Learning curve still apparent for Alvarez

MILWAUKEE -- With his 0-for-3 night Friday in Milwaukee, Pedro Alvarez saw his batting average dip below .200 for the first time in May. It's been a struggle for the Pirates third baseman this season, who entered Saturday's game with a .198 average and one home run in 2011.

Manager Clint Hurdle suggested an uptick in aggressiveness would force pitchers to become more creative against the No. 2 overall selection in the 2008 Amateur Draft.

"The majority of work on Pedro has been [an] early-away strike, and if he takes it, they go there again," Hurdle said. "Then ... they have all kinds of options. Thirty-four percent of his at-bats have been 0-2 counts, and that's very hard to hit. He knows the numbers. The only way you're going to get them to change is go out there that first time, whack one of those things and hit it to left-center field or over someone's head. Until you do, why would [a pitcher] change?"

Alvarez has still reached base in six straight starts and nine of his last 10, but his on-base percentage remains at .270 for the year.

"One of the comments was that people thought Pedro hitting seventh is not getting pitches to hit," Hurdle said. "Pitchers are absolutely going right after him without hesitation. One of the biggest fallacies, at least in my experience I've heard in the game, is that 'he has no protection around him.'

"There might be a handful of hitters in the game that actually get pitched around. Watching the teams I've been on, we've never talked about pitching around so-and-so. Bonds, yes. Pujols, yes. You might have a series where 'this guy won't beat us.' If he's hitting seventh, it's not going to be that guy."

Alvarez was involved in one of the more memorable defensive plays Friday, when Ryan Braun lined a sharp grounder to third base with runners at second and third in the fourth inning. Brewers pitcher Yovani Gallardo, the baserunner at third, scored on the play to give Milwaukee a 3-2 lead. Alvarez noticed Rickie Weeks off the bag at second and tossed over, initiating a rundown that ended with a rugged collision between Weeks and Ronny Cedeno, which led to both benches emptying.

None of that would have happened at all if Alvarez had tried for the out at home.

"We were playing back, so if a ball's hit to him, it's, 'get an out,'" Hurdle said. "If the ball's scorched to him and it's in your glove and the pitcher's two steps removed from where he was ... his feet were tangled but on that particular play, but you untangle your feet, the pitcher is 65 feet from home.
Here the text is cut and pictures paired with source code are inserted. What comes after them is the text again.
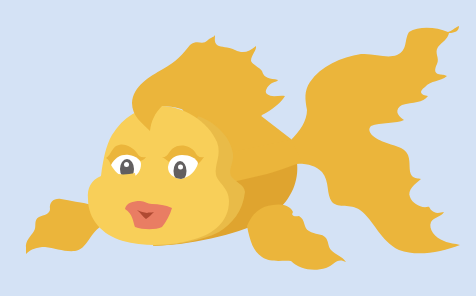
<!DOCTYPE html>
<html lang="en">
<head>
<meta charset="utf-8">
<title>Goldfish</title>
<style>
:root {
  --water: #d4e2f5;
  --gold: #ebb53b;
  --belly: #dfa42f;
  --face: #f8cf59;
  --cheek: #e9bb48;
  --lips: #e97d63;
  --mouth: #b04a32;
  --iris: #625f60;
  --white: #fff;
}
html, body { margin: 0; overflow: hidden; background: var(--water); }
svg { display: block; width: 476px; height: 296px; }
.water { fill: var(--water); }
.gold { fill: var(--gold); }
.belly { fill: var(--belly); }
.face { fill: var(--face); }
.cheek { fill: var(--cheek); }
.lips { fill: var(--lips); }
.mouth { fill: var(--mouth); }
.iris { fill: var(--iris); }
.white { fill: var(--white); }
</style>
</head>
<body>
<svg viewBox="0 0 476 296" role="img" aria-label="Goldfish with flowing fins">
  <defs>
    <clipPath id="left-eye-shape"><path d="M111 165C115 157 122 154 129 155C136 156 141 160 141 164C141 170 138 175 133 177C126 179 117 176 111 165Z"/></clipPath>
    <clipPath id="right-eye-shape"><path d="M168 167C169 159 175 155 182 155C190 155 196 158 198 163C196 171 190 177 181 179C173 178 168 174 168 167Z"/></clipPath>
  </defs>
  <rect class="water" width="476" height="296"/>

  <path id="left-fin" class="gold" d="M92 205C81 202 70 201 61 199C54 198 49 202 50 209C50 214 44 215 39 217C33 220 37 227 34 231C31 236 25 241 26 248L26 254C31 249 37 247 45 247C55 248 64 252 75 251C87 249 88 236 101 226Z"/>

  <path id="tail" class="gold" d="M290 141C300 131 307 121 307 110C305 99 304 91 310 82C321 66 341 57 361 54C375 53 386 59 397 55C408 50 404 40 409 32C419 26 436 27 448 32C452 31 454 28 459 26C459 31 455 33 449 33C448 39 442 42 438 47C434 53 440 58 437 64C434 70 435 73 438 74C441 75 443 74 447 76C440 82 431 80 425 87C418 92 421 95 428 96C423 103 413 102 402 105C395 109 396 115 404 120C397 124 380 122 371 126C366 131 373 138 384 142C393 146 404 146 408 155C411 163 408 171 412 176C415 179 418 178 421 179C415 184 407 190 410 197C412 203 420 208 427 207C431 206 428 209 434 212C438 214 441 212 444 212C441 217 434 217 431 222C428 229 435 238 444 241C450 244 455 243 460 245C441 252 418 257 399 250C380 241 374 220 360 210C350 203 339 209 332 202C326 194 330 182 322 172C315 165 306 163 292 164Z"/>

  <path id="belly" class="belly" d="M220 181L292 157L297 163C299 181 291 198 279 209C261 227 223 238 180 244L153 246Z"/>
  <path id="back" class="gold" d="M180 105L256 112L291 139L302 162C291 166 281 170 267 174L224 184Z"/>

  <path id="cheek-shade" class="cheek" d="M198 116C215 122 231 137 233 154C234 163 228 169 231 176C236 183 244 184 245 192C243 211 232 224 219 232C201 241 178 245 153 246Z"/>
  <path id="head" class="face" d="M160 106C180 105 208 120 217 142C222 155 214 165 216 175C219 184 229 188 229 201C229 222 213 234 195 239C174 246 145 247 123 241C102 235 88 219 88 199C87 188 91 180 101 176C103 160 106 145 112 135C123 117 139 107 160 106Z"/>

  <path id="dorsal-fin" class="gold" d="M150 131C142 123 132 116 132 103C133 86 149 77 163 69C176 62 183 54 190 45C198 39 202 46 208 40C211 37 213 38 215 35C215 39 214 42 217 45C222 48 227 46 235 50C243 54 249 52 256 46C257 50 251 55 251 61C253 65 259 67 262 71C264 79 270 78 278 80C277 82 276 81 272 83C267 86 264 92 267 94C272 98 278 95 285 96C280 104 271 110 264 114C257 117 262 124 270 125L291 140L233 152C230 134 216 121 198 116C187 110 174 106 162 106C155 113 151 121 150 131Z"/>

  <path id="right-fin" class="gold" d="M247 226C252 214 260 206 273 205C284 203 291 207 293 212C291 215 293 217 299 216C306 220 303 228 309 231C315 235 322 233 326 238C329 243 328 247 331 250C336 255 342 256 346 262C337 257 334 265 326 268C313 272 299 269 291 261C282 260 271 263 262 257C253 251 250 241 247 226Z"/>

  <g id="left-eye">
    <path class="gold" d="M106 158C110 156 111 150 116 146C123 142 132 146 137 153C139 157 142 158 146 157C144 160 141 161 139 161C131 155 119 155 111 166C110 162 109 160 106 158Z"/>
    <path class="white" d="M111 165C115 157 122 154 129 155C136 156 141 160 141 164C141 170 138 175 133 177C126 179 117 176 111 165Z"/>
    <g clip-path="url(#left-eye-shape)">
      <ellipse class="iris" cx="127" cy="169" rx="7" ry="10"/>
      <circle class="white" cx="126.500" cy="164.500" r="2.500"/>
    </g>
    <path class="face" d="M118 174C124 175 130 174 135 173L136 179H119Z"/>
  </g>
  <g id="right-eye">
    <path class="gold" d="M162 157C167 158 168 153 172 149C179 143 190 145 195 152C197 156 199 158 204 157C202 160 200 162 198 164C190 154 175 153 169 162C167 160 165 159 162 157Z"/>
    <path class="white" d="M168 167C169 159 175 155 182 155C190 155 196 158 198 163C196 171 190 177 181 179C173 178 168 174 168 167Z"/>
    <g clip-path="url(#right-eye-shape)">
      <ellipse class="iris" cx="180" cy="171" rx="6.500" ry="10"/>
      <circle class="white" cx="180.500" cy="167" r="2.500"/>
    </g>
  </g>

  <g id="lips">
    <path class="lips" d="M125 209C126 203 133 201 140 201C145 201 147 204 152 204C159 204 165 205 172 208C170 215 166 222 162 227C156 230 143 230 135 227C133 222 133 214 125 209Z"/>
    <path class="mouth" d="M137 210C141 212 144 212 147 213C149 212 151 213 154 212C151 215 149 217 146 219C143 217 141 213 137 210Z"/>
  </g>
</svg>
</body>
</html>
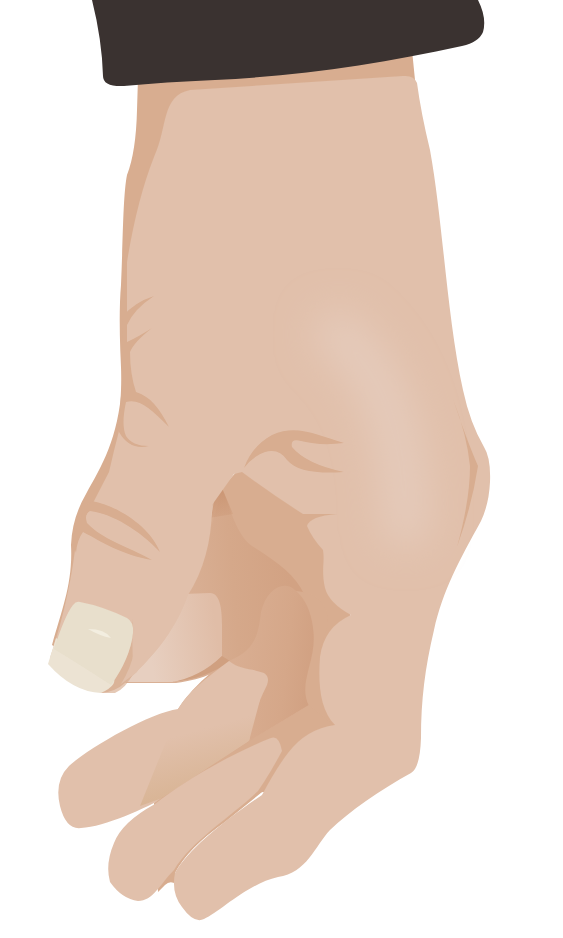
<!DOCTYPE html>
<html lang="en">
<head>
<meta charset="utf-8">
<title>Hand illustration</title>
<style>
:root{--paper:#fff;--sleeve:#3a3230;--skin:#e1c0ab;--shade:#d8ad90;--deep:#cf9c7c;--glow:#e5cbbb;--nail:#e8dfcc;--nail-tip:#ece3d3;--shine:#f3eee0}
html,body{margin:0;background:var(--paper);overflow:hidden}
svg{display:block;width:563px;height:938px}
.sleeve{fill:var(--sleeve)}.skin{fill:var(--skin)}.shade{fill:var(--shade)}
.glow{fill:none;stroke:var(--glow);stroke-width:46;stroke-linecap:round;filter:url(#soft)}
.nail{fill:var(--nail)}.nail-tip{fill:var(--nail-tip)}.shine{fill:var(--shine)}
</style>
</head>
<body>
<svg viewBox="0 0 563 938" role="img" aria-label="Relaxed hand hanging from a dark sleeve">
<defs>
<filter id="soft" x="-100%" y="-50%" width="300%" height="200%"><feGaussianBlur stdDeviation="19"/></filter>
<linearGradient id="palm" gradientUnits="userSpaceOnUse" x1="185" y1="580" x2="290" y2="570">
<stop offset="0" stop-color="#d9b095"/><stop offset=".45" stop-color="#d5a88a"/><stop offset="1" stop-color="#d2a283"/></linearGradient>
<linearGradient id="palm-top" gradientUnits="userSpaceOnUse" x1="215" y1="490" x2="225" y2="530">
<stop offset="0" stop-color="#cb9674"/><stop offset="1" stop-color="#cb9674" stop-opacity="0"/></linearGradient>
<linearGradient id="ring-shade" gradientUnits="userSpaceOnUse" x1="235" y1="650" x2="322" y2="660">
<stop offset="0" stop-color="#d9ae92"/><stop offset=".6" stop-color="#d5a789"/><stop offset="1" stop-color="#d09f80"/></linearGradient>
<linearGradient id="fingertip" gradientUnits="userSpaceOnUse" x1="150" y1="650" x2="218" y2="640">
<stop offset="0" stop-color="#e7cfc0"/><stop offset="1" stop-color="#e0bda7"/></linearGradient>
<linearGradient id="index-shade" gradientUnits="userSpaceOnUse" x1="195" y1="790" x2="180" y2="735">
<stop offset="0" stop-color="#d9b596"/><stop offset="1" stop-color="#e1c0ab"/></linearGradient>
</defs>

<g id="inner-hand">
<path class="shade" d="M215 495L240 468L340 500L360 720L290 790L160 800L178 709Q190 690 213 671L195 610Z"/>
<path fill="url(#palm)" d="M222 488C232 515 238 536 252 546C278 562 296 576 304 594L290 640L229 661C223 670 205 679 176 683L125 683L180 594L205 550Z"/>
<path fill="url(#palm-top)" d="M222 488L212 504L209 518L233 514Z"/>
<path fill="url(#fingertip)" d="M184 594L210 593C220 593 222 609 222 625V656Q200 680 172 682H122C145 660 170 632 184 594Z"/>
<path fill="#d0a080" d="M222 656L230 661Q206 679 172 682Q200 677 222 656Z"/>
<path fill="url(#ring-shade)" d="M229 661C252 651 258 640 261 612C267 588 284 580 295 590Q310 600 314 630C319 660 299 682 309 705L248 742L230 700Z"/>
<path class="shade" d="M296 591C319 593 329 606 328 625L320 650L321 690L330 724L290 745L250 745L309 706C297 682 318 660 313 628Q310 603 296 591Z"/>
</g>

<g id="fingers">
<path class="skin" d="M178 709C188 692 205 679 229 661C240 670 251 668 264 673Q270 677 267 685C257 705 252 720 249 741Q212 773 168 796C145 808 105 827 81 828Q66 830 60 806Q54 781 69 766C90 747 150 713 178 709Z"/>
<path fill="url(#index-shade)" d="M178 712C200 690 240 690 260 700L249 741Q212 773 168 796L140 806Z"/>
<path class="shade" d="M154 803L249 741L309 705L334 725Q300 747 277 780L225 822Q188 848 175 873L176 884Q170 880 165 885L158 892Z"/>
<path class="skin" d="M155 804C185 780 235 752 271 738Q279 735 282 751C274 766 265 781 258 791C232 816 191 841 174 870C160 884 153 901 138 901Q122 899 110 882Q105 864 114 843Q122 822 155 804Z"/>
</g>

<g id="arm-and-back-of-hand">
<path class="shade" d="M138 78L137 110Q136 152 127 175C123 195 123 240 121 285Q118 320 122 385C118 440 102 465 86 494Q72 518 71 545C73 583 62 609 52 645L90 670L190 560V120L416 90L412 50Z"/>
<path class="skin" d="M190 90L403 76Q414 75 417 83Q421 113 430 150C443 222 447 318 463 390Q470 423 484 447Q491 458 490 482Q489 504 481 521C459 561 443 590 434 630C425 668 421 700 421 738Q420 768 411 773C380 790 350 811 330 830C315 846 307 873 278 877C247 884 220 912 204 919Q194 924 182 907Q171 893 175 873C188 850 222 822 262 795Q277 767 288 753Q306 729 335 725C320 710 318 684 320 657Q324 627 351 615Q329 603 325 588C321 570 325 562 323 550Q312 538 307 526Q310 516 337 514L303 514Q273 495 242 472L234 474L212 505C212 540 204 570 188 595C175 633 150 660 125 683Q115 692 101 693L50 658C60 628 70 590 75 550Q80 522 94 501L109 472Q114 450 119 431C126 415 121 402 127 392L127 262Q137 200 154 157C168 127 161 96 190 90Z"/>
<path class="glow" d="M338 334C384 374 405 430 406 525"/>
</g>

<g id="creases" class="shade">
<path d="M123 316Q135 302 154 296Q134 309 127 325V342Q138 337 152 328Q134 342 130 352Q130 374 136 392C150 396 160 409 169 427C151 409 139 398 126 402Q121 425 126 436Q132 446 149 446Q130 451 119 432L121 390Z"/>
<path d="M92 501C119 506 151 528 160 552C139 530 113 514 90 511Q84 514 87 523C103 540 125 545 152 560C122 555 102 542 83 532Q77 540 76 553L72 540L85 506Z"/>
<path d="M244 468Q252 446 272 435C297 424 316 435 344 443Q320 446 301 441Q290 438 292 447Q306 464 344 472C317 474 296 471 287 460Q279 448 265 452Q253 456 244 468Z"/>
<path d="M453 399Q467 441 478 466Q472 505 457 547Q470 500 470 466Q467 435 453 399Z"/>
</g>

<g id="thumbnail">
<path class="shade" d="M132 619Q139 652 101 693H115Q126 688 133 674Z" opacity=".65"/>
<path class="skin" d="M132 619Q142 650 121 684L137 672L150 640Z"/>
<path class="nail-tip" d="M56 638L112 676Q120 684 101 693Q73 692 48 664Z"/>
<path class="nail" d="M80 602Q102 606 127 618Q134 622 133 633Q130 659 111 685Q85 668 54 649Q65 615 73 605Q76 601 80 602Z"/>
<path class="shine" d="M88 629Q105 629 111 638Q100 636 88 629Z"/>
</g>

<path id="sleeve" class="sleeve" d="M92 0H478Q487 18 483 32Q479 42 462 46C380 64 300 76 215 80Q165 82 124 86Q103 87 103 76Q102 40 92 0Z"/>
</svg>
</body>
</html>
"Rule of thumb will tell you take the outs early and take the runs off the board late, but that ball was hit so hard. That's why you know through the experience of playing at this level, the speed of the game, a lot of new things can happen from time to time. Whether you handle them right or wrong, the experience is garnered. ... The last place I would anticipate the ball to go in that situation was second. Playing back, you think, 'I'll get the out at first.' On one side, he had some awareness around him. He felt that guy was far enough off to make a play."